  • When the person complains that he doesn't have time and that others aren't as good (the two chief gripes at Stage Three), show that he has crafted his work life so that no one can really contribute to him.
  • Tell stories about the time you made the transition from Stage Three to Stage Four.
  • Coach him that real power comes not from knowledge • but from networks, and that there is more leverage in wis dom than in information. Compliment his successes-and they are likely numerous-and convey that you're on his side. Also help him to notice that his goals require getting more done than he is able to do alone, no matter how smart and talented he is.
  • Encourage him to manage using transparency, as much as is possible under corporate policy. Coach him to not follow the Stage Three tendency to tell them only what they need to know. Rather, encourage him to over communicate.


  • He will substitute "L" language for "we." When people ask about the secret of his success, he will point to his team, not to himself.
  • He will actively form triads, and his network will expand from a few dozen to several hundred.
  • He will work less, and yet get more done.
  • His complaints about there's not enough time" and "no one is as good" will cease.
  • The results for which he is accountable will increase by at least 30 percent.
  • He will communicate with transparency.
  • He will communicate more information, and more often.
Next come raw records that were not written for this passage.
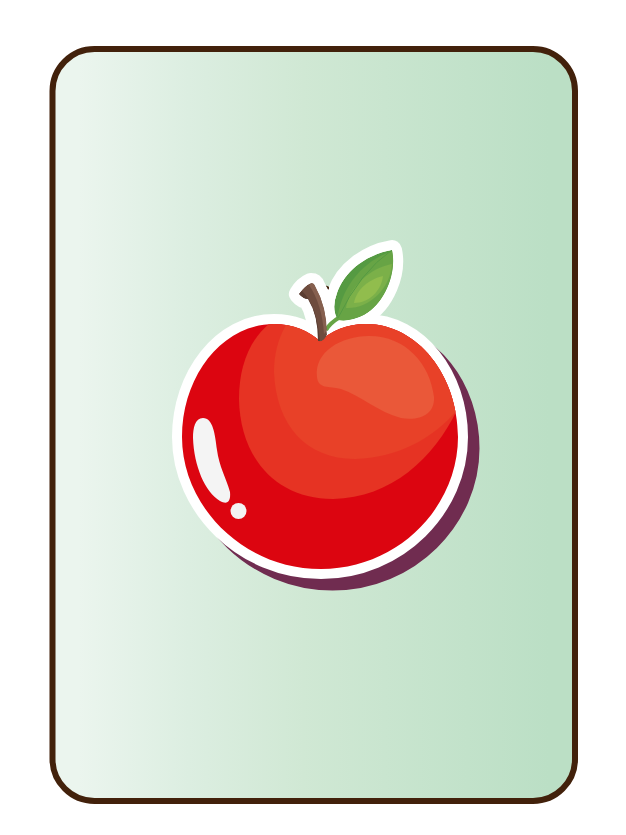
<!DOCTYPE html>
<html lang="en">
<head>
<meta charset="utf-8">
<title>Red fruit on a green background</title>
<style>
:root {
  --paper: #ffffff;
  --border: #42210b;
  --mint-light: #ebf5ee;
  --mint-soft: #dceee1;
  --mint-mid: #d0e8d4;
  --mint-deep: #bbdfc5;
  --shadow: #702c50;
  --red: #dc0510;
  --red-warm: #e63323;
  --red-orange: #e84128;
  --blush: #ea5839;
  --shine: #f4f4f4;
  --stem: #6e4c3e;
  --stem-dark: #5a3d32;
  --stem-light: #86604f;
  --leaf-dark: #559a42;
  --leaf: #67a445;
  --leaf-light: #7bb049;
  --leaf-glow: #91bd4d;
}
html, body { margin: 0; background: var(--paper); overflow: hidden; }
svg { display: block; width: 626px; height: 835px; }
.panel { fill: url(#mint); stroke: var(--border); stroke-width: 6; }
.sticker-shadow { fill: var(--shadow); stroke: var(--shadow); stroke-width: 20; stroke-linejoin: round; }
.sticker-edge { fill: var(--paper); stroke: var(--paper); stroke-width: 20; stroke-linejoin: round; }
</style>
</head>
<body>
<svg viewBox="0 0 626 835" role="img" aria-label="Red fruit sticker with a leaf on a pale green rounded panel">
  <defs>
    <linearGradient id="mint">
      <stop offset="0" stop-color="var(--mint-light)"/>
      <stop offset=".05" stop-color="var(--mint-light)"/>
      <stop offset=".26" stop-color="var(--mint-soft)"/>
      <stop offset=".48" stop-color="var(--mint-mid)"/>
      <stop offset=".95" stop-color="var(--mint-deep)"/>
      <stop offset="1" stop-color="var(--mint-deep)"/>
    </linearGradient>
    <path id="body" d="M320 341C309 331 293 324 274 324C222 324 182 376 182 437C182 507 244 569 321 569C398 569 458 507 458 437C458 376 418 324 366 324C347 324 331 331 320 341Z"/>
    <path id="stem" d="M299 294Q304 286 311 283Q314 283 315 286Q327 307 327 335Q323 343 318 341Q318 315 308 299Q303 299 299 294Z"/>
    <path id="leaf" d="M392 250C397 273 385 303 364 315Q350 322 338 320Q331 309 337 293C345 270 368 254 392 250Z"/>
    <clipPath id="body-clip"><use href="#body"/></clipPath>
    <clipPath id="leaf-clip"><use href="#leaf"/></clipPath>
    <clipPath id="stem-clip"><use href="#stem"/></clipPath>
  </defs>

  <rect class="panel" x="52.5" y="49" width="522.5" height="752" rx="42"/>

  <g class="sticker-shadow">
    <use href="#body" x="11.5" y="11.5"/>
  </g>
  <path fill="var(--border)" d="M325 285L329 287V292H325Z"/>
  <g class="sticker-edge">
    <use href="#body"/>
    <use href="#stem"/>
    <use href="#leaf"/>
    <path d="M327 312L338 318L328 330Z"/>
  </g>
  <path fill="var(--border)" d="M326 286L329 287V290Z"/>

  <g id="fruit">
    <use href="#body" fill="var(--red)"/>
    <g clip-path="url(#body-clip)">
      <path fill="var(--red-warm)" d="M274 320C249 338 239 367 239 399C240 458 276 499 333 499C391 498 434 458 457 410L470 380V310Z"/>
      <path fill="var(--red-orange)" d="M289 320C278 337 274 354 274 372C276 425 306 459 355 459C396 458 433 439 457 410L470 380V310Z"/>
      <path fill="var(--blush)" d="M317 377C314 352 341 336 369 336C406 336 430 364 434 397C435 415 419 421 401 418C378 412 362 396 341 389C329 386 318 389 317 377Z"/>
    </g>
    <path fill="var(--shine)" d="M203 418C195 418 193 428 193 438C194 466 205 492 220 501C227 505 231 502 230 492C226 478 219 466 217 450C215 434 213 418 203 418Z"/>
    <circle fill="var(--shine)" cx="238.5" cy="511" r="8"/>
  </g>

  <path fill="none" stroke="var(--leaf)" stroke-width="4" d="M326 330Q330 323 340 317"/>

  <g id="stem-art" clip-path="url(#stem-clip)">
    <use href="#stem" fill="var(--stem)"/>
    <path fill="var(--stem-light)" d="M309 285L314 282Q327 305 327 330L324 334Q322 304 309 285Z"/>
    <path fill="var(--stem-dark)" d="M298 294L302 291Q317 305 320 341H316Q319 313 306 300Z"/>
  </g>

  <g id="leaf-art" clip-path="url(#leaf-clip)">
    <use href="#leaf" fill="var(--leaf-dark)"/>
    <path fill="var(--leaf)" d="M395 250C366 259 341 284 337 321C364 324 399 297 395 250Z"/>
    <path fill="var(--leaf-light)" d="M392 264C370 268 349 287 346 308C368 309 390 290 392 264Z"/>
    <path fill="var(--leaf-glow)" d="M383 276C369 279 356 290 354 303C368 303 381 292 383 276Z"/>
    <path fill="none" stroke="var(--leaf-dark)" stroke-width="1" d="M392 250Q360 272 338 318"/>
  </g>
</svg>
</body>
</html>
For a Person at Stage Four

  • Stabilize her at Stage Four by ensuring that her triads are based on values, advantages, and opportunity.
  • Encourage her to use the strategy process in Chapter 11 with her team. In particular, encourage her to run sessions that explore the team's core values, its sense of a noble cause, outcomes that would inspire the team, its as sets, and then its behaviors (who would do what). In short, encourage her to pick projects that are more of a stretch and that accomplish bigger and bigger results, by working more in partnership with other people.
  • Once she is fully stable at Stage Four (which you can measure by her use of "we're great" language and her networked triads of relationships), encourage her team to take advantage of market conditions to make history.
  • If the market doesn't offer the right conditions, engineer an opportunity,
  • Recruit others to the tribe who share the values of the group's strategy.
  • When the team hits difficulties, point people to others for solutions. Encourage her to not solve problems. as doing so is consistent with "I'm great and you're not."
  • Perform regular "oil changes" with the team. In this process, she should lead a discussion about (1) what is working well. (2) what is not working well, and (3) what the team can do make the things that are not working well, work.


  • She will use "life is great" language rather than "we're great and they're not)."
  • She will seek out ever more challenging projects, and her network will include an almost stunning amount of diversity-but mostly people who, like her, have owned and then left Stage Three.
  • She will make decisions about how to spend her time based on the tribe's core values and noble cause.
  • She will appear to be an embodiment of the tribe's strategy, especially its values.

Goal of Tribal Leadership

• Tribal Leaders upgrade as many people-and clusters of people-as are willing and able to move forward to Stage Four, the zone of tribal pride.